Is Geneva best known as a hub for international organisations and peace talks, or the role it plays in global corruption and tax scandals?
“For much of the world, International Geneva means a lot of corruption,” Jamil Chade, correspondent for Brazilian newspaper O Estado do Sao Paulo commented recently at a Swiss Press Club discussion amongst journalists on how best to report on the international community in Geneva.
Money-laundering and corruption scandals, often involving illicit bank accounts or property linked to politically exposed people (PEPs) – such as deposed Haitian dictator Jean-Claude “Baby Doc” Duvalier or former Democratic Republic of Congo president Mobutu Sese Seko – have in the past put Geneva in the headlines.
More recently were the cases of stolen bank client data from HSBC’s Geneva branch and whistleblowing information about an undeclared account held by former French budget minister Jérôme Cahuzac.
Chade said about 80% of his reporting from Geneva was linked to corruption stories, where he investigated the financial activities of Latin American “crooks”.
Most recently he has covered the Odebrecht bribery scandal spanning several Latin American countries with funds allegedly deposited in Swiss banks.
Delphine Dezempte, a senior analyst at Alaco, a business intelligence firm that investigates the profiles of public and private individuals, told swissinfo.ch that she had similar impressions.

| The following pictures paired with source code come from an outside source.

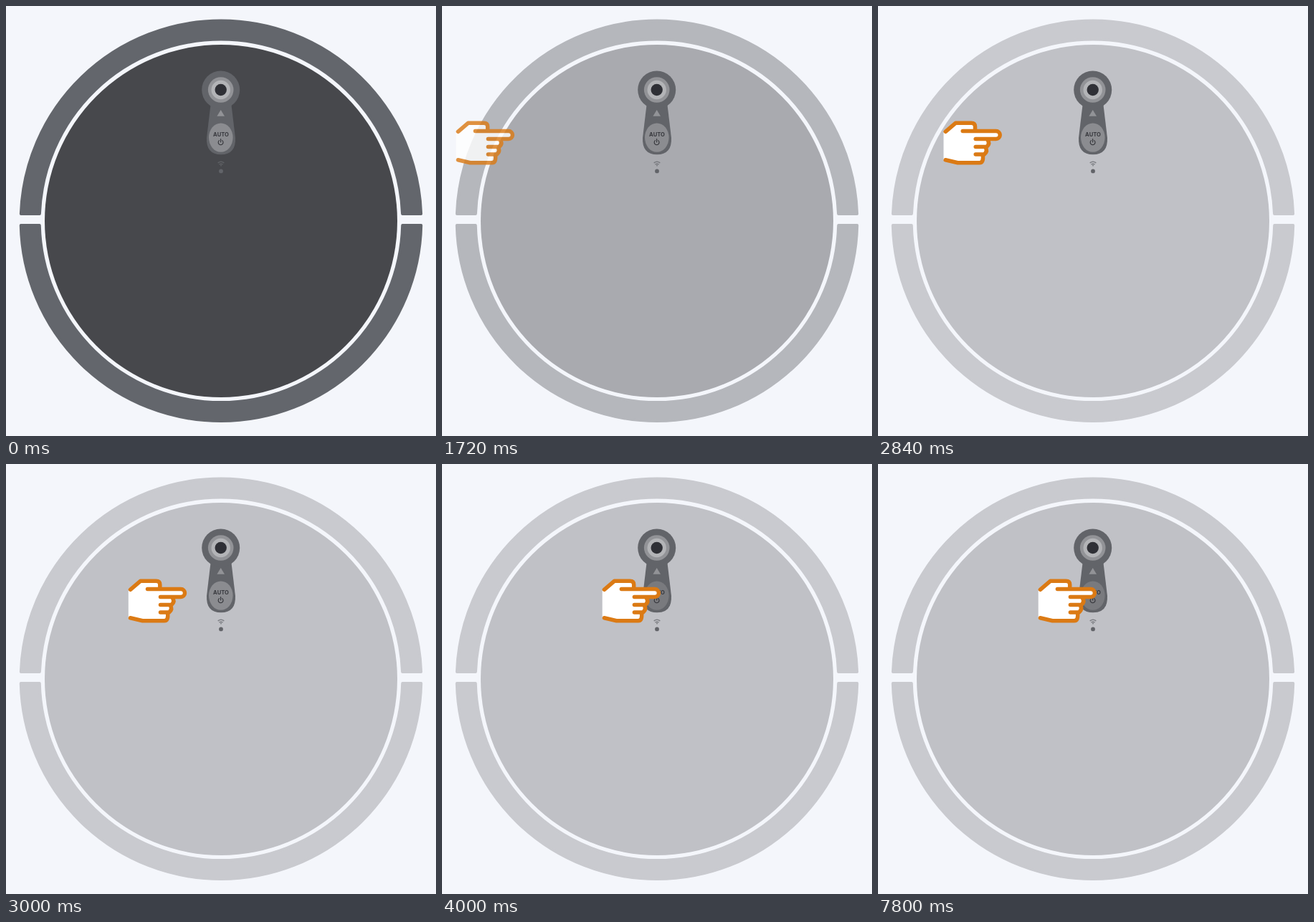
Recreate the animation shown at these times as an HTML page. Size 600x600 px, loop 8 s.

```html
<!DOCTYPE html>
<html lang="en">
<head>
<meta charset="utf-8">
<title>Robot vacuum: press AUTO</title>
<style>
  html, body { margin: 0; width: 100%; height: 100%; overflow: hidden; background: #f4f6fb; }
  svg { display: block; width: 100vw; height: 100vh; }
  .label { font: 700 7.6px Inter, Arial, sans-serif; text-anchor: middle; fill: #38393e; }
  .line { fill: none; stroke-linecap: round; stroke-linejoin: round; }
</style>
</head>
<body>
<svg viewBox="0 0 600 600">
  <g id="ring" stroke-width="4" stroke-linejoin="round">
    <path id="upper"/>
    <path id="lower"/>
  </g>
  <circle id="disc" cx="300" cy="300" r="246"/>

  <g fill="#626469">
    <path d="M286 134 L280 184 Q279 207.3 300 207.3 Q321 207.3 320 184 L314 134 Z"/>
    <circle cx="299.7" cy="117" r="26.5"/>
  </g>
  <circle cx="299.7" cy="117" r="17.8" fill="#929397"/>
  <circle cx="299.7" cy="117" r="13.2" fill="#b3b4b7"/>
  <circle cx="299.7" cy="117" r="8.2" fill="#2f3036"/>
  <path d="M299.7 145 L305 153.8 H294.4 Z" fill="#929397"/>

  <ellipse id="button" cx="299.8" cy="183.6" rx="16.8" ry="20.2"/>
  <text class="label" x="300" y="181.6">AUTO</text>
  <path class="line" stroke="#38393e" stroke-width="1.2"
        d="M297.5 187.6 A3.4 3.4 0 1 0 301.7 187.6 M299.6 185.6 V189.8"/>

  <g opacity=".75">
    <path class="line" stroke="#66686d" stroke-width="1.5"
          d="M296.2 218.6 Q300 215.8 303.8 218.6 M298 220.8 Q300 219.5 302 220.8"/>
    <circle cx="300" cy="222.6" r="1" fill="#66686d"/>
  </g>
  <circle id="led" cx="300" cy="230.4" r="2.9"/>

  <g id="hand">
    <path fill="#fff" d="M22.3 176.5 L39 163.3 H61 Q66.5 163.3 66.5 174.5 H95.5 A5.5 5.5 0 0 1 95.5 185.5
      H84 Q88 191 83 196.5 Q85.5 202 79.5 207 Q79 218.7 73 218.7 H42 L22.3 214.3 Z"/>
    <path class="line" stroke="#db7a14" stroke-width="5.5" d="M25 175.3 L39 163.3 H61 Q66.3 163.3 66.3 168.5 V172
      M49 174.5 H95.5 A5.5 5.5 0 0 1 95.5 185.5 H67
      M83 186 Q88 191.5 82.5 196.5 H67
      M80.5 197 Q84.5 202.5 79 207 H67
      M77 207.5 Q78.5 218.7 72.5 218.7 H42 L25 214.8"/>
  </g>
</svg>
<script>
  const LOOP = 8000, STEP = 40;
  const el = id => document.getElementById(id);

  // Smooth ease from 0 to 1 between two times
  const ease = (t, from, to) => {
    const u = Math.min(1, Math.max(0, (t - from) / (to - from)));
    return u * u * (3 - 2 * u);
  };
  const mix = (a, b, k) => `rgb(${a.map((v, i) => Math.round(v + (b[i] - v) * k))})`;

  const COLORS = {
    ring: [[99, 102, 108], [201, 202, 207]],
    disc: [[71, 72, 76], [192, 193, 198]],
    button: [[139, 140, 144], [121, 122, 126]],
    led: [[98, 100, 105], [66, 181, 60]]
  };
  const paint = (id, k) => {
    const c = mix(...COLORS[id], k);
    el(id).setAttribute('fill', c);
    return c;
  };

  // Half of the bumper, its ends cut level at y
  function bumper(y, sweep) {
    const outer = 279.3, inner = 253.3, cy = 299.8;
    const half = r => Math.sqrt(r * r - (y - cy) ** 2);
    const a = half(outer), b = half(inner);
    return `M${300 - a} ${y} A${outer} ${outer} 0 0 ${sweep} ${300 + a} ${y}` +
      `H${300 + b} A${inner} ${inner} 0 0 ${1 - sweep} ${300 - b} ${y} Z`;
  }
  el('upper').setAttribute('d', bumper(290, 1));
  el('lower').setAttribute('d', bumper(306, 0));

  function draw(t) {
    const fade = ease(t, 1000, 2000);
    el('ring').setAttribute('stroke', paint('ring', fade));
    paint('disc', fade);

    el('hand').setAttribute('opacity', fade);
    el('hand').setAttribute('transform', `translate(${-2.6 + 204 * ease(t, 2600, 3200)} 0)`);
    paint('button', ease(t, 3200, 3460));

    const lit = (t >= 6400 ? 1 : 0) - ease(t, 6520, 6800) + ease(t, 7000, 7260) - ease(t, 7600, 7800);
    paint('led', lit);
  }

  const start = performance.now();
  function tick() {
    const t = (performance.now() - start) % LOOP;
    draw(Math.floor(t / STEP) * STEP);
    requestAnimationFrame(tick);
  }
  tick();
</script>
</body>
</html>
```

Lack of transparency
“Even though Geneva has been trying to promote international initiatives, the city remains a place of opaque jurisdiction. Geneva is not always the best in terms of promoting transparency in corporate records, litigation or tax regimes,” she said.
The consultancy Dezempte works for is tasked by Swiss financial institutions and commodities traders to investigate potential clients, in order to comply with Know Your Client (KYC) requirements.
She noted a lack of transparency in the lengthy processes taken prior to freezing of PEP assets – including those of dictators Moammar Gaddafi of Libya and Zine El Abidine Ben Ali of Tunisia – from local banks.
“That clashes with the image Geneva would like to maintain of being an international city welcoming people from different industries around the world.”
That image – packaged by Geneva and Swiss authorities – is to project the city as a centre where governments come to resolve disputes.
Peace talks good for economy
Dozens of international organisations, and hundreds of permanent missions and non-governmental groups are based in the city, and it has been the setting for many peace talks over the years.
The authorities have strong economic incentives to keep them in the city.
According to a 2012 study by the University of Geneva, international organizations, NGOs, missions and consulates spend some CHF3.3 billionexternal link in the canton. And one out of ten jobs is in the sector.
That’s why some find it so important to promote Geneva as an international city.
According to Olivier Coutau, the Geneva government representative to International Geneva, “The name gives a sense of community to all the Geneva-based international actors striving to build a better world. The more they cooperate, the more they share resources, the more efficient they are and the stronger international Geneva is.”